There is a lot of unexplored potential within Morningstar, and unanswered questions. A prime question would be why was Morningstar so close to Deadrock, especially when it was considered off-limits by the UN in the first place. Or why Powell has such a intense dislike towards his captain, despite the fact they can work well together. I honestly do not even know what Powell does in the ship. I know there is Novak who is the captain, the dead ship engineer…so what is Powell’s role in the 3-man space vessel exactly? Is he the medical officer since there is a medic bay or is he the co-pilot?
I think the most frustrating aspect to this is that ‘Deadrock’ is not really dead at all. As there is at least two alien species you find, yet you cannot find more about them, because all the game focuses on is escaping the planet. You are not given the freedom to explore. It is a shame since I can easily imagine how a crashed spaceship leads to a story more compelling. Perhaps the last days of an advanced alien race on Deadrock whom are searching for a way to help their species to survive? Or perhaps a story about the military cruiser wreck you found, about the crew’s last moments. What about the mysterious alien corpse you found? There was nothing about the corpse but you find it in a rather advanced bunker….and it was stabbed to death. So many questions but no answers.

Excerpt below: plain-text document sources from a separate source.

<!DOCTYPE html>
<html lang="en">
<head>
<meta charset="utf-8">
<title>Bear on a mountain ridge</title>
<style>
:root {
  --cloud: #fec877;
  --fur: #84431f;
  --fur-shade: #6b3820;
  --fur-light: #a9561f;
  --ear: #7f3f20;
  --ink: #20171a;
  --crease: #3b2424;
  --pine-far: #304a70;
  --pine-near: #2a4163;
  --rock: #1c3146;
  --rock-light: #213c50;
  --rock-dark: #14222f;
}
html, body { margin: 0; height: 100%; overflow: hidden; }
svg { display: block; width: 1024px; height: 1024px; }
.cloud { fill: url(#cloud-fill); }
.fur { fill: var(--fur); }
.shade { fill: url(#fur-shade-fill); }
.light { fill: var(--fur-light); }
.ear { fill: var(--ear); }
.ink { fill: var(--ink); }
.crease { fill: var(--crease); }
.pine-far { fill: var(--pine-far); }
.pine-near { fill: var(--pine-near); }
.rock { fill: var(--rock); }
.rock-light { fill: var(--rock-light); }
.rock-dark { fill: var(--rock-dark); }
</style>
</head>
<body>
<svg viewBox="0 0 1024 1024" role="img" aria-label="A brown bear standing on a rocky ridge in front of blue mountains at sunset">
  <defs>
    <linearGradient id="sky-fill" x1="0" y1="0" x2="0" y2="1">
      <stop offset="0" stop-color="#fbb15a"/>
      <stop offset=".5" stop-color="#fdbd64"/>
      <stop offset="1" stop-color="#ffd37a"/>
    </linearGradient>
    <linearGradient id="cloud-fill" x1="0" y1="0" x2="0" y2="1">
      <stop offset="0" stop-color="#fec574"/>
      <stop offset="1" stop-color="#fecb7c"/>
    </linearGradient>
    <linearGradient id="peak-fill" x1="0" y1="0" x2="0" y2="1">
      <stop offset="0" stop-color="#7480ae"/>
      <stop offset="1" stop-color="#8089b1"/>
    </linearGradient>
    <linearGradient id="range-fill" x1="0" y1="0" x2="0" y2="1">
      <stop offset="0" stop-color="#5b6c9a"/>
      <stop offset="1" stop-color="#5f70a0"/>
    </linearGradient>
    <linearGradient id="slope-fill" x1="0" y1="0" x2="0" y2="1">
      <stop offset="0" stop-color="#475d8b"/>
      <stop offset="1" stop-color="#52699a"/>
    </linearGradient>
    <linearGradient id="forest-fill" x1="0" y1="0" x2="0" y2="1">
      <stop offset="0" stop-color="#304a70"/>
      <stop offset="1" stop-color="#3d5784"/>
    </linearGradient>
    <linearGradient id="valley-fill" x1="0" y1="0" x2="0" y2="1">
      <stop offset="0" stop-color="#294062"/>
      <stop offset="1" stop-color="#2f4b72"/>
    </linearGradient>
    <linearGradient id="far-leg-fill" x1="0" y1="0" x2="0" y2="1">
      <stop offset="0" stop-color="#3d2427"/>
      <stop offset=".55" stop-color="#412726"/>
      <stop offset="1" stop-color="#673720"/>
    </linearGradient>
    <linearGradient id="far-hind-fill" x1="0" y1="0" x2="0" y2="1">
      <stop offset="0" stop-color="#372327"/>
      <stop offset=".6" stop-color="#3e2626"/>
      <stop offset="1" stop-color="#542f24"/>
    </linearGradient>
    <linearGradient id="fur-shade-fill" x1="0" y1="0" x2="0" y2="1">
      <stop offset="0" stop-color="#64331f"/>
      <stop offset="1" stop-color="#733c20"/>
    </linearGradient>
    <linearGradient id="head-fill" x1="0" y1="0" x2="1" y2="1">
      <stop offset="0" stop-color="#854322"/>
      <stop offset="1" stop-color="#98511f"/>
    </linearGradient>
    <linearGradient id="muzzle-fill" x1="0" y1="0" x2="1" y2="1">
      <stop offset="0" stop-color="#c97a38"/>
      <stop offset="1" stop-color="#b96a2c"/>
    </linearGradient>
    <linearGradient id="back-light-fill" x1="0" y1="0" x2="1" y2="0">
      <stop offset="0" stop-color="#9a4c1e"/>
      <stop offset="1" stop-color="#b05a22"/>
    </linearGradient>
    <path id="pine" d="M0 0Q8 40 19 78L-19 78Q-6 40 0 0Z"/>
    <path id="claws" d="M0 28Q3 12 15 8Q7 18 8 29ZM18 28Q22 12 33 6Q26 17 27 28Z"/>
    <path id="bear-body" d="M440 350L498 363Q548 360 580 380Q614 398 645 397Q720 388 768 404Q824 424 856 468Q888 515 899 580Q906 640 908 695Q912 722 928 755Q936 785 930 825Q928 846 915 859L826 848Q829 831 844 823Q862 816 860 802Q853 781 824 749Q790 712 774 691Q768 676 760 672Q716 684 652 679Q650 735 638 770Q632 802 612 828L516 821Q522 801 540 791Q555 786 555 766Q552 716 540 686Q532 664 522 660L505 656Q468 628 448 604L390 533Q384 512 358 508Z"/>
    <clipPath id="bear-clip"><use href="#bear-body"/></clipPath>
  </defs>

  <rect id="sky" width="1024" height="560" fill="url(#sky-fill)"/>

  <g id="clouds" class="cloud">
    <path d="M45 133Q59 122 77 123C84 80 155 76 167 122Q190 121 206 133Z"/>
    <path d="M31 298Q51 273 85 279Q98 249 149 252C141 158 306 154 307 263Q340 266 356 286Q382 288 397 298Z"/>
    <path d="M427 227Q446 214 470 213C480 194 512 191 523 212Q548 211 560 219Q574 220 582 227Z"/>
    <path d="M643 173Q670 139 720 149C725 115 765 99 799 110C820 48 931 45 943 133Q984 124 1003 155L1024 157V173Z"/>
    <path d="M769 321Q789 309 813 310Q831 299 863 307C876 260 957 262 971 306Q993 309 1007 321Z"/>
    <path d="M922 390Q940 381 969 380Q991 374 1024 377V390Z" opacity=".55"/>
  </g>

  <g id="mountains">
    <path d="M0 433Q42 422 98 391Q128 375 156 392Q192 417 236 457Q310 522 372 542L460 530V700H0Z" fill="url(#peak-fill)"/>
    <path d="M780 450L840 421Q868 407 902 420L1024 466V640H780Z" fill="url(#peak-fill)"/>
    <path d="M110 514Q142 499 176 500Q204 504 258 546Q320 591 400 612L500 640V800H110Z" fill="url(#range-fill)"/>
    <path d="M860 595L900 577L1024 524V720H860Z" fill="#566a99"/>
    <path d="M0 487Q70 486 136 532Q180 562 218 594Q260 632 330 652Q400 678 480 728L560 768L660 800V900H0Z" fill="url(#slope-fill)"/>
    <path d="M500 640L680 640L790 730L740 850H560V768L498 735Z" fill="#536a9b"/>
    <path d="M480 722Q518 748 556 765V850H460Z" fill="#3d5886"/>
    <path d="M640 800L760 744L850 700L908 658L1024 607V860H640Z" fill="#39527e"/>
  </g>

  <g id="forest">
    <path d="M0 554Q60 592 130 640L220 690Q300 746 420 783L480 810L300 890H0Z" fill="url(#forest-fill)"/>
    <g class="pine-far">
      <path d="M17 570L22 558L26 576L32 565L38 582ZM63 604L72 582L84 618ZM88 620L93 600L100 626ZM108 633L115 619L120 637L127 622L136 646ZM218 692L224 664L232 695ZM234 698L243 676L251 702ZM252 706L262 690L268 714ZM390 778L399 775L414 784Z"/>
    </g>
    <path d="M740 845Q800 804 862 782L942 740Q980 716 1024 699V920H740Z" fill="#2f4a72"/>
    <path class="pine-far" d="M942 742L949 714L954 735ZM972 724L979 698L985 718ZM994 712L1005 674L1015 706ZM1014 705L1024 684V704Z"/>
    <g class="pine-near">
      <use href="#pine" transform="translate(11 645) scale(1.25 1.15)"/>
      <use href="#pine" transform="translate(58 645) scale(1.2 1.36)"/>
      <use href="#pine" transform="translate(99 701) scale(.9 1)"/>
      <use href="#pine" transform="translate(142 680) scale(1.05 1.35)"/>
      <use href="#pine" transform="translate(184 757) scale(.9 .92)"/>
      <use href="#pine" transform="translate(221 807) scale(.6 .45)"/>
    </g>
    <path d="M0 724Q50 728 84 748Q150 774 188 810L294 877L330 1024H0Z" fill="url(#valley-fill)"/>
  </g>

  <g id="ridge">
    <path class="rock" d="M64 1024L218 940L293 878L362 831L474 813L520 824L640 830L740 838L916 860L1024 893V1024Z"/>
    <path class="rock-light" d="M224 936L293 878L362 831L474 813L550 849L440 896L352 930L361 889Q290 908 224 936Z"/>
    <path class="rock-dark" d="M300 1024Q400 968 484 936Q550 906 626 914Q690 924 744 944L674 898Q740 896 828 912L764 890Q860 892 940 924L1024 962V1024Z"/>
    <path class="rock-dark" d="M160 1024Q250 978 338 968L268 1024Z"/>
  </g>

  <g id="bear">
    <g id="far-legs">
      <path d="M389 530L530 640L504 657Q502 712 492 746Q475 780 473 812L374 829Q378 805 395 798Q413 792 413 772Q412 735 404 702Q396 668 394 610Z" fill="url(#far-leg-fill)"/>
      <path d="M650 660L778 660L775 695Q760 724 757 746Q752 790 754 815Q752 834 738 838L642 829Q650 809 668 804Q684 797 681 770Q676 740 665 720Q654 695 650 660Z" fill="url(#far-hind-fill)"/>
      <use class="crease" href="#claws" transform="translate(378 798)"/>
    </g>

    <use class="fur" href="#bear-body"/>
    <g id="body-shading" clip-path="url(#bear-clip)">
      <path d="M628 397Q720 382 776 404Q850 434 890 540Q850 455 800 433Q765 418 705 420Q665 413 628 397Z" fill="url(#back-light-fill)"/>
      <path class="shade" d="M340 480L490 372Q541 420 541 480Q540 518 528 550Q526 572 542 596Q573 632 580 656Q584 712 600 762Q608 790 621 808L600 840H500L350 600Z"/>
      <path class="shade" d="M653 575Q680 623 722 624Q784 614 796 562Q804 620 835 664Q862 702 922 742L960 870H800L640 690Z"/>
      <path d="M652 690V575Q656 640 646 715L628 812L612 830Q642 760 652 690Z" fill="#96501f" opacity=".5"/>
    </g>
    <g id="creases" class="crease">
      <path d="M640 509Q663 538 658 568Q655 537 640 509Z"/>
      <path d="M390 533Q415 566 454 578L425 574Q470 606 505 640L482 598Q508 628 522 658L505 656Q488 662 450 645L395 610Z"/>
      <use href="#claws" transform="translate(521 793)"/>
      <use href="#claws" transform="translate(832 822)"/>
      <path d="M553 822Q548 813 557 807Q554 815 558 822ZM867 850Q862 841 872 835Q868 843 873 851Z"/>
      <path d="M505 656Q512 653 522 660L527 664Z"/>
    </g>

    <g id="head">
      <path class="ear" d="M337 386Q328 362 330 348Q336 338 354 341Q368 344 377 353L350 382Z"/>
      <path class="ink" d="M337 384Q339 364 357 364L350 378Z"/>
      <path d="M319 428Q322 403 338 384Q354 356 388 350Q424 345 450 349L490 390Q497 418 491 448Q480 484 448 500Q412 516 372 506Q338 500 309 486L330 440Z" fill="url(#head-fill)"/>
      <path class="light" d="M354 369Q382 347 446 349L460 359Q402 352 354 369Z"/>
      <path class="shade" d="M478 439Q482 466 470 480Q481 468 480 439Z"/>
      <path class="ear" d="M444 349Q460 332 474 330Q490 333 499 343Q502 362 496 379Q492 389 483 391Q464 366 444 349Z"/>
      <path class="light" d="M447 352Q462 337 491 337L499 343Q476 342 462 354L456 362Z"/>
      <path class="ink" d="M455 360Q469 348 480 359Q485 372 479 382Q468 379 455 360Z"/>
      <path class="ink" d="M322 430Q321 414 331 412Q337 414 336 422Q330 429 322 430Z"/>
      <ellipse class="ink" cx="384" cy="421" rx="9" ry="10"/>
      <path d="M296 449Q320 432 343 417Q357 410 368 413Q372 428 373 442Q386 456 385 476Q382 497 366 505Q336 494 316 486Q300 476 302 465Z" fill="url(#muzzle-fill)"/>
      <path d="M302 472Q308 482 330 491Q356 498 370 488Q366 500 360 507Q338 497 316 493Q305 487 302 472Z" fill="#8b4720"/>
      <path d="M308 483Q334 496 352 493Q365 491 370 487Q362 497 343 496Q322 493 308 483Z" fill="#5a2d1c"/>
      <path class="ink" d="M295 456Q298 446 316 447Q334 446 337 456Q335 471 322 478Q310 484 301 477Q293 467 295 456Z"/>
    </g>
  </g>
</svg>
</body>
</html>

I still think $11SGD is a bit high for this game, especially how ‘light’ the game felt. The game feels like a remastered version of the free browser game with new (and amazingly done) cinematic cut-scenes. The voice-acting was far too bland which was disappointing, but the soundtrack was perfect to me. There are too many unanswered questions however, and I think that is my biggest disappointment of all. Otherwise, despite the faults it was a fairly decent game. However it could be finished in less than two hours. I think I took about one hour to finish the game, and that was even with me starting the game over again once when I thought I had messed a puzzle up. You would not be missing much if you chose to play the free browser version.